As Quebec’s party leaders outlined their various stances on health and the environment this past weekend, it was clear that each took a bit of a different stand on the issue of the continuation of the province’s asbestos mining industry, though the opinions tended towards the cessation of exports to other countries.
According to an article on CBC News, at least one party leader – François Legault, the Coalition Avenir Québec leader – announced that he would favor a ban on the exporting of the material. “Exporting a toxic product is morally and scientifically indefensible,” Legault said. “Quebec has to come to terms with an industry that’s stuck in the past.”
Legault added, however, that he would honor the recent $58 million loan recently granted to the Jeffrey Mine for its reopening, but he noted that he would “work with the company to switch to other lines of business.”
Candidates from the Québec Solidaire have jumped on the ban asbestos bandwagon as well, eager to promote their “green” agenda.
“It’s encouraging, after being the only ones to take this position, to hear another party propose banning exports of this carcinogenic product,” Québec Solidaire co-spokesperson Amir Khadir noted. “It’s indefensible to export asbestos while knowing full well that it be used in poorer countries in ways that are banned in Quebec and in Canada.”

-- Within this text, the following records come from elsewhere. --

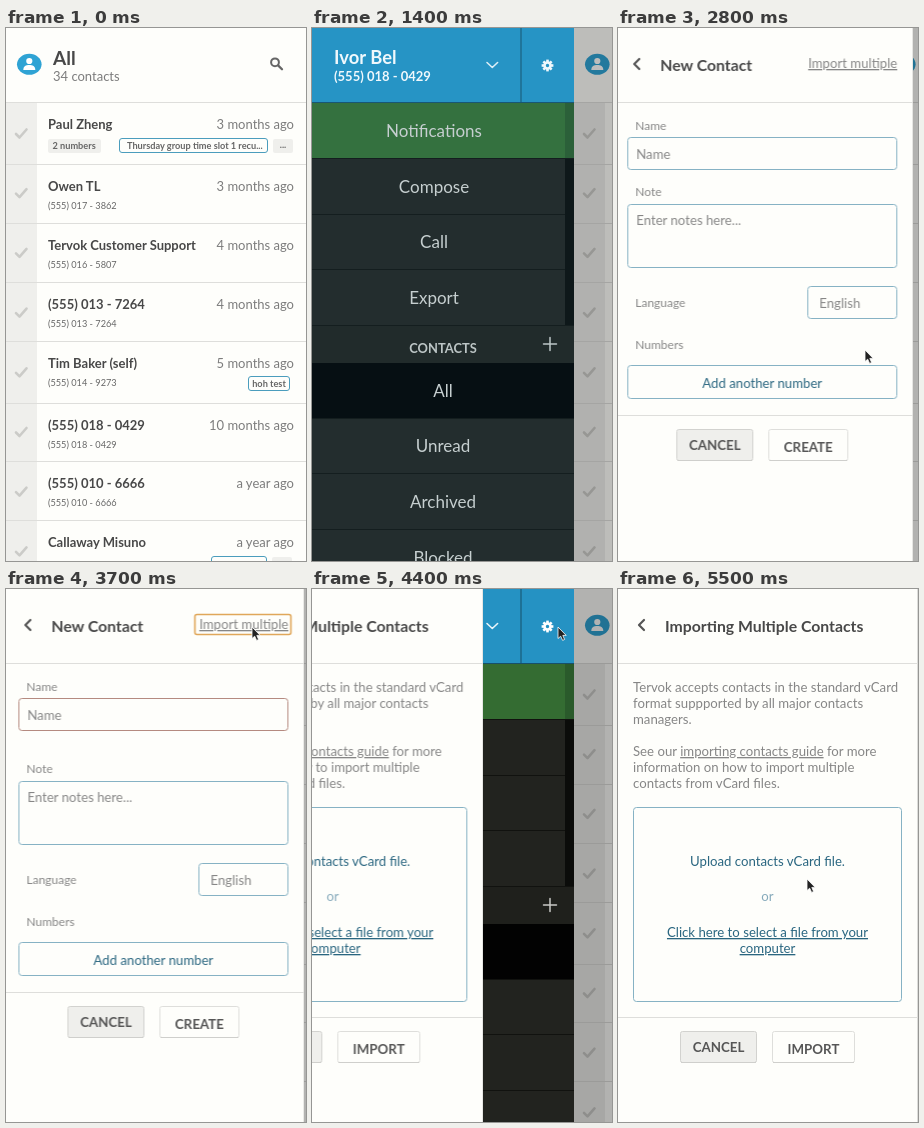
Recreate the animation shown at these times as an HTML page. Size 300 by 533 pixels, loop 8000 ms.

```html
<!DOCTYPE html>
<html lang="en">
<head>
<meta charset="utf-8">
<title>Contacts</title>
<style>
  html, body { margin: 0; width: 100%; height: 100%; overflow: hidden; background: #fefefb; }
  svg { display: block; width: 100vw; height: 100vh; }
  text { font-family: Lato, "Open Sans", sans-serif; font-size: 13.2px; fill: #868686; white-space: pre; }
  .b { font-weight: 700; }
  .mid { text-anchor: middle; }
  .end { text-anchor: end; }
  .u { text-decoration: underline; }
  .name { font-size: 13px; fill: #484848; }
  .date { font-size: 13px; fill: #7c7c7c; }
  .small { font-size: 9.2px; fill: #666; }
  .title { font-size: 15.8px; fill: #484848; }
  .label { font-size: 12px; }
  .item { font-size: 17px; fill: #d2d2cf; }
  .head { font-size: 12.9px; fill: #c8c8c4; }
  .btn { font-size: 13.3px; fill: #565656; }
  .link { fill: #2a6680; }
  .white { fill: #fff; }
  .page { fill: #fefefb; }
  .rule { fill: #dededb; }
  .field { fill: none; stroke: #86b2c4; }
  .line { fill: none; stroke-linecap: round; stroke-linejoin: round; }

  #list, #dim, #tint, #form, #lower, #nameBox, #ring, #upload, #cursor { animation: 8s linear infinite; }
  #list { animation-name: list; }
  #dim { animation-name: dim; }
  #tint { animation-name: tint; }
  #form { animation-name: form; }
  #lower { animation-name: lower; }
  #nameBox { animation-name: invalid; }
  #ring { animation-name: ring; }
  #upload { animation-name: upload; }
  #cursor { animation-name: cursor; }

  @keyframes list {
    0%, 9.875% { transform: translateX(0); animation-timing-function: ease; }
    16.44%, 100% { transform: translateX(262px); }
  }
  @keyframes dim {
    0%, 9.875% { opacity: 0; }
    12.5% { opacity: .22; }
    17.5% { opacity: .26; }
    26.25%, 100% { opacity: .3; }
  }
  @keyframes tint {
    0%, 9.875% { opacity: 1; }
    12.5% { opacity: .74; }
    17.5% { opacity: .08; }
    26.25%, 100% { opacity: 0; }
  }
  @keyframes form {
    0%, 28.63% { transform: translateX(-301px); animation-timing-function: ease; }
    36.25% { transform: translateX(0); }
    46.19% { transform: translateX(0); animation-timing-function: ease; }
    52.44%, 100% { transform: translateX(-301px); }
  }
  @keyframes lower {
    0%, 46.19% { transform: translateY(0); }
    46.2%, 100% { transform: translateY(16px); }
  }
  @keyframes invalid {
    0%, 46.19% { stroke: #86b2c4; }
    46.2%, 100% { stroke: #b58a80; }
  }
  @keyframes ring {
    0%, 46.19% { opacity: 0; }
    46.2%, 100% { opacity: 1; }
  }
  @keyframes upload {
    0%, 53.68% { transform: translateX(-301px); animation-timing-function: ease; }
    57.7%, 100% { transform: translateX(0); }
  }
  @keyframes cursor {
    0%, 21.2% { transform: translate(300px, 400px); opacity: 0; }
    21.21% { transform: translate(292px, 390px); opacity: 1; animation-timing-function: ease-out; }
    26.25%, 39.5% { transform: translate(247px, 322px); opacity: 1; animation-timing-function: ease-in-out; }
    43.75%, 62% { transform: translate(246px, 38px); opacity: 1; animation-timing-function: ease-in-out; }
    68.75%, 100% { transform: translate(189px, 290px); opacity: 1; }
  }
</style>
</head>
<body>
<svg viewBox="0 0 300 533" preserveAspectRatio="none">
  <g id="menu"></g>
  <rect id="tint" width="262" height="533" fill="#38a3d4"/>
  <g id="list"></g>
  <g id="form"></g>
  <g id="upload"></g>
  <path id="cursor" d="M0 0V11.5L2.7 9.2L4.6 13.4L6.6 12.5L4.8 8.4H8.2Z" fill="#222" stroke="#fff" stroke-width=".8"/>
</svg>
<script>
const text = (x, y, cls, str) => `<text x="${x}" y="${y}" class="${cls}">${str}</text>`;
const rect = (x, y, w, h, attrs) => `<rect x="${x}" y="${y}" width="${w}" height="${h}" ${attrs}/>`;
const rule = y => rect(0, y, 300, 1, 'class="rule"');
const box = (x, y, w, h, attrs = '') => rect(x + .5, y + .5, w - 1, h - 1, `rx="3" class="field" ${attrs}`);
const path = (d, color, width) => `<path d="${d}" class="line" stroke="${color}" stroke-width="${width}"/>`;
const fill = (id, parts) => { document.getElementById(id).innerHTML = parts.join(''); };

const back = path('M26 31L21 36L26 41', '#555', 2.2);
const page = rect(0, 0, 300, 533, 'class="page"') + rect(299, 0, 1, 533, 'fill="#dcdcd9"');

function button(x, y, w, label, solid) {
  const paint = solid ? 'fill="#efefec" stroke="#d2d2cf"' : 'fill="#fefefb" stroke="#dededb"';
  return rect(x + .5, y + .5, w - 1, 31, `rx="2" ${paint}`) +
    rect(x + 1, y + 31, w - 2, 1, 'fill="#cfcfcc"') +
    text(x + w / 2, y + (solid ? 21.3 : 22.5), 'btn b mid', label);
}

// Side menu
const gear = Array.from({ length: 8 }, (_, i) =>
  rect(234.2, 31.6, 2.6, 3, `fill="#fff" transform="rotate(${i * 45} 235.5 37.5)"`)).join('');
const items = [
  ['Notifications', 122, 109], ['Compose', 122, 165], ['Call', 122, 220], ['Export', 122, 276],
  ['All', 131, 369], ['Unread', 131, 424], ['Archived', 131, 479.5], ['Blocked', 131, 535.5]
];
fill('menu', [
  rect(0, 0, 262, 533, 'fill="#22231f"'),
  rect(0, 0, 262, 75, 'fill="#2592c3"'),
  rect(0, 74, 262, 1, 'fill="#17506a"'),
  rect(208.5, 0, 1, 75, 'fill="#17506a"'),
  text(22, 36, 'b white" style="font-size:18.4px', 'Ivor Bel'),
  text(22, 53, 'b white" style="font-size:13px', '(555) 018 - 0429'),
  path('M175 34.5L180.3 39.5L185.6 34.5', '#e8f4f9', 1.6),
  gear,
  '<circle cx="235.5" cy="37.5" r="3" fill="none" stroke="#fff" stroke-width="2.6"/>',
  rect(0, 75, 253, 55, 'fill="#346c32"'),
  rect(253, 75, 9, 55, 'fill="#2a5a2b"'),
  rect(0, 298, 262, 37, 'fill="#1f201c"'),
  rect(0, 335, 262, 55, 'fill="#020202"'),
  ...[130, 186, 241, 297, 390, 445, 501].map(y => rect(0, y, 262, 1, 'fill="#11120f"')),
  rect(253, 131, 9, 166, 'fill="#0b0c0a"'),
  text(131, 324.5, 'head b mid', 'CONTACTS'),
  path('M231.5 316H244.5M238 309.5V322.5', '#c9c9c6', 1.5),
  ...items.map(([s, x, y]) => text(x, y, 'item mid', s))
]);

// Contact list
const rows = [
  [75, 'Paul Zheng', '3 months ago', ''],
  [137, 'Owen TL', '3 months ago', '(555) 017 - 3862'],
  [196, 'Tervok Customer Support', '4 months ago', '(555) 016 - 5807'],
  [255, '(555) 013 - 7264', '4 months ago', '(555) 013 - 7264'],
  [314, 'Tim Baker (self)', '5 months ago', '(555) 014 - 9273'],
  [376, '(555) 018 - 0429', '10 months ago', '(555) 018 - 0429'],
  [434, '(555) 010 - 6666', 'a year ago', '(555) 010 - 6666'],
  [493, 'Callaway Misuno', 'a year ago', '']
];
const row = ([y, name, date, sub], i) =>
  rule(y - 1) +
  path(`M10 ${106 + i * 59.7}l3.5 3.5l7 -8`, '#cbcbc8', 2.6) +
  text(42, y + 25.5, 'name b', name) +
  text(288, y + 25.5, 'date end', date) +
  text(42, y + 44.3, 'small', sub);
const chip = (x, y, w, h) => rect(x, y, w, h, 'rx="2" fill="#efefec"');
const tag = (x, y, w, h) => rect(x + .5, y + .5, w - 1, h - 1, 'rx="2.5" fill="#fefefb" stroke="#4b9dbd"');
fill('list', [
  rect(0, 0, 300, 533, 'class="page"'),
  '<ellipse cx="23.3" cy="36.3" rx="12.3" ry="10.5" fill="#2fa3d4"/>',
  '<circle cx="23.3" cy="33" r="3.1" fill="#fff"/>',
  '<path d="M17.3 42C17.3 38 20 37 23.3 37S29.3 38 29.3 42Z" fill="#fff"/>',
  text(47, 36.5, 'b" style="font-size:19px;fill:#484848', 'All'),
  text(47, 53, 'date', '34 contacts'),
  '<circle cx="269" cy="34.3" r="3.9" fill="none" stroke="#666" stroke-width="2"/>',
  path('M272.3 37.6L276 41.3', '#666', 2.3),
  rect(0, 75, 31, 458, 'fill="#efefec"'),
  ...rows.map(row),
  chip(42, 111, 53, 14),
  text(46.5, 121, 'small b', '2 numbers'),
  tag(113, 110, 149, 15),
  text(121, 121, 'small b', 'Thursday group time slot 1 recu...'),
  chip(267, 111, 20, 14),
  text(277, 120, 'small b mid', '...'),
  tag(242, 348, 42, 15),
  text(263, 359, 'small b mid', 'hoh test'),
  tag(205, 528, 56, 15),
  chip(266, 529, 20, 14),
  rect(0, 0, 300, 533, 'id="dim"')
]);

// New contact form
fill('form', [
  page, back, rule(74),
  text(47, 42.5, 'title b', 'New Contact'),
  text(284, 40, 'end u', 'Import multiple'),
  rect(190.5, 25.5, 96, 20, 'id="ring" rx="2" fill="none" stroke="#e0a75a" stroke-width="1.6"'),
  text(22, 101.5, 'label', 'Name'),
  box(14, 109, 270, 33, 'id="nameBox"'),
  text(23, 130.5, '', 'Name'),
  '<g id="lower">',
  text(22, 167.5, 'label', 'Note'),
  box(14, 176, 270, 64),
  text(23, 197, '', 'Enter notes here...'),
  text(22, 279, 'label', 'Language'),
  box(194, 258, 90, 33),
  text(206, 280, '', 'English'),
  text(22, 321, 'label', 'Numbers'),
  box(14, 337, 270, 34),
  text(149, 359.5, 'link mid', 'Add another number'),
  rule(387),
  button(63, 401, 77, 'CANCEL', true),
  button(155, 401, 80, 'CREATE', false),
  '</g>'
]);

// Import page
fill('upload', [
  page, back, rule(74),
  text(47, 42.5, 'title b', 'Importing Multiple Contacts'),
  text(15, 103, '', 'Tervok accepts contacts in the standard vCard'),
  text(15, 119, '', 'format suppported by all major contacts'),
  text(15, 135, '', 'managers.'),
  text(15, 167, '', 'See our <tspan class="u">importing contacts guide</tspan> for more'),
  text(15, 183, '', 'information on how to import multiple'),
  text(15, 199, '', 'contacts from vCard files.'),
  box(15, 218, 269, 195),
  text(149.5, 276.5, 'link mid', 'Upload contacts vCard file.'),
  text(149.5, 312, 'mid" style="fill:#86aabb', 'or'),
  text(149.5, 348, 'link mid u', 'Click here to select a file from your'),
  text(149.5, 364, 'link mid u', 'computer'),
  rule(428),
  button(62, 442, 77, 'CANCEL', true),
  button(154, 442, 83, 'IMPORT', false)
]);
</script>
</body>
</html>
```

Parti Québécois Leader Pauline Marois said she “deplored” the way the loan was made but she wasn’t quite ready to put a halt to asbestos mining or stop the export of the material to Third World countries who use it in the manufacture of inexpensive building materials like cement. Marois’ running mate, Réjean Hébert, the former dean of medicine at the University of Sherbrooke, says there’s no scientific doubt that asbestos causes mesothelioma cancer, but there are still social issues to contend with, including the fact that the re-opening of the mine means the employment of 400 workers.